The development of more efficient processes for carbon dioxide capture is considered a key to the reduction of greenhouse gas emissions implicated in global warming. Highly porous three-dimensional solids known as metal-organic frameworks will be developed for use as capture materials and will be characterised using a barrage of techniques (X-ray and neutron diffraction, thermogravimetric analysis and gas sorption measurements). The ultimate goal is the development of industrially-viable materials which can be readily integrated into industrial processes. This work is part of a major Australian initiative which was supported by the Science and Industry Endowment Fund.
Two projects available in this area:
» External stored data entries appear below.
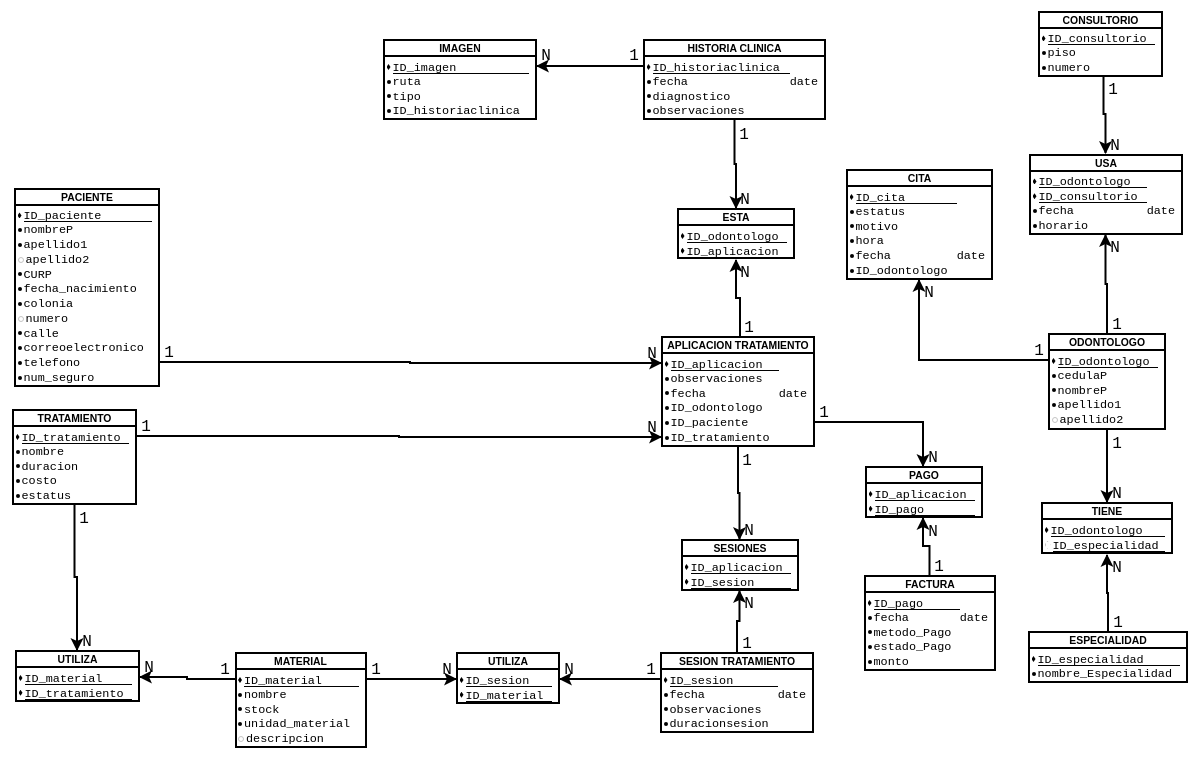
<!DOCTYPE html>
<html lang="es">
<head>
<meta charset="utf-8">
<title>Modelo relacional de clínica dental</title>
<style>
:root { --ink: #000; --paper: #fff; --faint: #c4c4c4; }
* { box-sizing: border-box; margin: 0; padding: 0; }
body { width: 1200px; height: 758px; overflow: hidden; background: var(--paper); color: var(--ink); }
.diagram { position: relative; width: 1200px; height: 758px; overflow: hidden; }
.relations { position: absolute; left: 0; top: 0; }
.relations .lines { fill: none; stroke: var(--ink); stroke-width: 2; }
.relations .cardinality { font: 16px "Liberation Mono", monospace; text-anchor: middle; }
.entity { position: absolute; border: 2px solid var(--ink); background: var(--paper); }
.entity h2 { height: 16.3px; border-bottom: 2px solid var(--ink); font: bold 10.4px/15px "Liberation Sans", sans-serif; text-align: center; white-space: nowrap; }
.entity ul { list-style: none; padding: 2.8px 6px 0 1.5px; font: 11.8px/14.75px "Liberation Mono", monospace; }
.entity li { display: flex; align-items: center; height: 14.75px; white-space: nowrap; }
.entity li::before { content: ""; flex: none; width: 4px; height: 4px; margin: 0 2px 1px 0; border-radius: 50%; background: var(--ink); }
.entity .key::before { height: 6px; border-radius: 0; clip-path: polygon(50% 0, 100% 50%, 50% 100%, 0 50%); }
.entity .optional::before { background: none; border: 1px solid var(--faint); }
.key span { flex: 1; height: 13px; line-height: 14px; border-bottom: 1px solid var(--ink); }
.typed .key { padding-right: 28px; }
.entity em { margin-left: auto; font-style: normal; }
</style>
</head>
<body>
<main class="diagram">
<svg class="relations" width="1200" height="758" viewBox="0 0 1200 758" aria-hidden="true">
<defs>
<marker id="arrow" markerUnits="userSpaceOnUse" markerWidth="14" markerHeight="14" refX="12" refY="7" orient="auto">
<polygon points="0,0.5 13,7 0,13.5 3,7" fill="#000"/>
</marker>
</defs>
<g class="lines" marker-end="url(#arrow)">
<polyline points="644,66 537,66" marker-end="url(#arrow)"/>
<polyline points="734.5,119 734.5,164 736,164 736,208" marker-end="url(#arrow)"/>
<polyline points="740,337 740,298 736,298 736,260" marker-end="url(#arrow)"/>
<polyline points="159,362 410,362 410,363 661,363" marker-end="url(#arrow)"/>
<polyline points="136,436 399,436 399,437 661,437" marker-end="url(#arrow)"/>
<polyline points="814,422 923,422 923,466" marker-end="url(#arrow)"/>
<polyline points="929.5,576 929.5,546 923,546 923,518" marker-end="url(#arrow)"/>
<polyline points="738,446 738,493 739.5,493 739.5,539" marker-end="url(#arrow)"/>
<polyline points="737,653 737,621 739.5,621 739.5,591" marker-end="url(#arrow)"/>
<polyline points="661,679 560,679" marker-end="url(#arrow)"/>
<polyline points="366,679 456,679" marker-end="url(#arrow)"/>
<polyline points="235,679 187,679 187,677 140,677" marker-end="url(#arrow)"/>
<polyline points="74.5,504 74.5,577 77,577 77,650" marker-end="url(#arrow)"/>
<polyline points="1049,360 919,360 919,280" marker-end="url(#arrow)"/>
<polyline points="1103.5,75 1103.5,114 1105.5,114 1105.5,153" marker-end="url(#arrow)"/>
<polyline points="1107,334 1107,284 1105.5,284 1105.5,235" marker-end="url(#arrow)"/>
<polyline points="1107,429 1107,502" marker-end="url(#arrow)"/>
<polyline points="1108,632 1108,593 1107,593 1107,555" marker-end="url(#arrow)"/>
</g>
<g class="cardinality">
<text x="634" y="60">1</text><text x="546" y="60">N</text>
<text x="744" y="139">1</text><text x="745" y="204">N</text>
<text x="749" y="332">1</text><text x="745" y="277">N</text>
<text x="169" y="357">1</text><text x="652" y="358">N</text>
<text x="146" y="431">1</text><text x="652" y="432">N</text>
<text x="824" y="417">1</text><text x="933" y="462">N</text>
<text x="939" y="571">1</text><text x="933" y="536">N</text>
<text x="747" y="465">1</text><text x="749" y="535">N</text>
<text x="747" y="648">1</text><text x="749" y="608">N</text>
<text x="651" y="674">1</text><text x="569" y="674">N</text>
<text x="376" y="674">1</text><text x="447" y="674">N</text>
<text x="225" y="674">1</text><text x="149" y="672">N</text>
<text x="84" y="523">1</text><text x="87" y="646">N</text>
<text x="1039" y="355">1</text><text x="929" y="297">N</text>
<text x="1113" y="94">1</text><text x="1115" y="150">N</text>
<text x="1117" y="329">1</text><text x="1115" y="252">N</text>
<text x="1117" y="448">1</text><text x="1117" y="498">N</text>
<text x="1118" y="627">1</text><text x="1117" y="572">N</text>
</g>
</svg>

<section class="entity" style="left:383px;top:39px;width:154px;height:81px">
<h2>IMAGEN</h2>
<ul><li class="key"><span>ID_imagen</span></li><li>ruta</li><li>tipo</li><li>ID_historiaclinica</li></ul>
</section>

<section class="entity typed" style="left:643px;top:39px;width:183px;height:81px">
<h2>HISTORIA CLINICA</h2>
<ul><li class="key"><span>ID_historiaclinica</span></li><li>fecha<em>date</em></li><li>diagnostico</li><li>observaciones</li></ul>
</section>

<section class="entity" style="left:1038px;top:10.5px;width:125px;height:66px">
<h2>CONSULTORIO</h2>
<ul><li class="key"><span>ID_consultorio</span></li><li>piso</li><li>numero</li></ul>
</section>

<section class="entity typed" style="left:1029px;top:153.5px;width:154px;height:81px">
<h2>USA</h2>
<ul><li class="key"><span>ID_odontologo</span></li><li class="key"><span>ID_consultorio</span></li><li>fecha<em>date</em></li><li>horario</li></ul>
</section>

<section class="entity typed" style="left:846px;top:169px;width:147px;height:111px">
<h2>CITA</h2>
<ul><li class="key"><span>ID_cita</span></li><li>estatus</li><li>motivo</li><li>hora</li><li>fecha<em>date</em></li><li>ID_odontologo</li></ul>
</section>

<section class="entity" style="left:14px;top:187.5px;width:146px;height:199px">
<h2>PACIENTE</h2>
<ul><li class="key"><span>ID_paciente</span></li><li>nombreP</li><li>apellido1</li><li class="optional">apellido2</li><li>CURP</li><li>fecha_nacimiento</li><li>colonia</li><li class="optional">numero</li><li>calle</li><li>correoelectronico</li><li>telefono</li><li>num_seguro</li></ul>
</section>

<section class="entity" style="left:677px;top:208px;width:118px;height:51px">
<h2>ESTA</h2>
<ul><li class="key"><span>ID_odontologo</span></li><li class="key"><span>ID_aplicacion</span></li></ul>
</section>

<section class="entity typed" style="left:661px;top:336px;width:154px;height:111px">
<h2>APLICACION TRATAMIENTO</h2>
<ul><li class="key"><span>ID_aplicacion</span></li><li>observaciones</li><li>fecha<em>date</em></li><li>ID_odontologo</li><li>ID_paciente</li><li>ID_tratamiento</li></ul>
</section>

<section class="entity" style="left:1048px;top:333px;width:118px;height:97px">
<h2>ODONTOLOGO</h2>
<ul><li class="key"><span>ID_odontologo</span></li><li>cedulaP</li><li>nombreP</li><li>apellido1</li><li class="optional">apellido2</li></ul>
</section>

<section class="entity" style="left:12px;top:409px;width:125px;height:96px">
<h2>TRATAMIENTO</h2>
<ul><li class="key"><span>ID_tratamiento</span></li><li>nombre</li><li>duracion</li><li>costo</li><li>estatus</li></ul>
</section>

<section class="entity" style="left:865px;top:466px;width:118px;height:52px">
<h2>PAGO</h2>
<ul><li class="key"><span>ID_aplicacion</span></li><li class="key"><span>ID_pago</span></li></ul>
</section>

<section class="entity" style="left:1041px;top:502px;width:132px;height:52px">
<h2>TIENE</h2>
<ul><li class="key"><span>ID_odontologo</span></li><li class="key optional"><span>ID_especialidad</span></li></ul>
</section>

<section class="entity" style="left:681px;top:539px;width:118px;height:52px">
<h2>SESIONES</h2>
<ul><li class="key"><span>ID_aplicacion</span></li><li class="key"><span>ID_sesion</span></li></ul>
</section>

<section class="entity typed" style="left:864px;top:575px;width:132px;height:96px">
<h2>FACTURA</h2>
<ul><li class="key"><span>ID_pago</span></li><li>fecha<em>date</em></li><li>metodo_Pago</li><li>estado_Pago</li><li>monto</li></ul>
</section>

<section class="entity" style="left:1028px;top:631px;width:160px;height:52px">
<h2>ESPECIALIDAD</h2>
<ul><li class="key"><span>ID_especialidad</span></li><li>nombre_Especialidad</li></ul>
</section>

<section class="entity" style="left:15px;top:650px;width:125px;height:52px">
<h2>UTILIZA</h2>
<ul><li class="key"><span>ID_material</span></li><li class="key"><span>ID_tratamiento</span></li></ul>
</section>

<section class="entity" style="left:234.5px;top:652px;width:132px;height:96px">
<h2>MATERIAL</h2>
<ul><li class="key"><span>ID_material</span></li><li>nombre</li><li>stock</li><li>unidad_material</li><li class="optional">descripcion</li></ul>
</section>

<section class="entity" style="left:456px;top:652px;width:104px;height:52px">
<h2>UTILIZA</h2>
<ul><li class="key"><span>ID_sesion</span></li><li class="key"><span>ID_material</span></li></ul>
</section>

<section class="entity typed" style="left:660px;top:652px;width:154px;height:81px">
<h2>SESION TRATAMIENTO</h2>
<ul><li class="key"><span>ID_sesion</span></li><li>fecha<em>date</em></li><li>observaciones</li><li>duracionsesion</li></ul>
</section>
</main>
</body>
</html>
|(1) The development of electrocatalysts based on MOFs incorporating salophen and cyclen metalloligands; and|
|(2) The development of photocatalysts based on MOFs incorporating rhenium tricarbonyl chloride metalloligands.|
Recently, methodologies for the postsynthetic covalent functionalisation of metal-organic frameworks have opened up fascinating prospects for building complexity into the pores. This project will involve the synthesis of materials as “photoswitchable molecular sieves” in which light can be used to modulate the size and polarity of the pores. The structural and physical properties of the materials will require the development of novel techniques to probe the light-activated gas permeation properties.
The complex interplay between electronic and magnetic interactions is ubiquitous in chemical and physical systems (e.g., solid-state superconductors, spintronics devices) and in metalloenzymes in nature. Experimental studies in which these phenomena coexist are extremely rare. This will be addressed by developing dinuclear mixed-valence complexes which incorporate a series of bridging ligands that can mediate strong ferromagnetic “double-exchange coupling” between metal ions with unpaired electrons. The findings will have significant implications for the experimental and theoretical understanding of systems which exhibit novel magnetic and electronic phenomena.
Where are they now? Former members of the group have pursued a wide range of career paths, from teaching, to working in various arms of the Australian government and reserve bank, to scientific publishing and academic positions around the globe. See some of the many professions below that a degree in chemistry can lead you to!
Prospective PhD Students:
Australian Students: Australian Postgraduate Awards (APAs) and University of Sydney Postgraduate Awards (UPAs) are competitive grants that are awarded on the basis of merit. If you are a current Honours student at an Australian university. Full details are available here. As a PhD student, you are eligible for a number of travel grants to attend national and international conferences, and to support research visits to overseas facilities and laboratories.
International Students: Depending on your home country, numerous scholarship opportunites exist if you are interested in undertaking a PhD in my group. Full details and links to these scholarships are available here and include but are not limited to those below. If you are interested in applying for any of these scholarships, or if you would like to discuss support for your PhD degree, please send me an email (firstname.lastname@example.org).
For information about opportunities to work or collaborate with the D'Alessandro Group please contact Deanna D'Allesandro.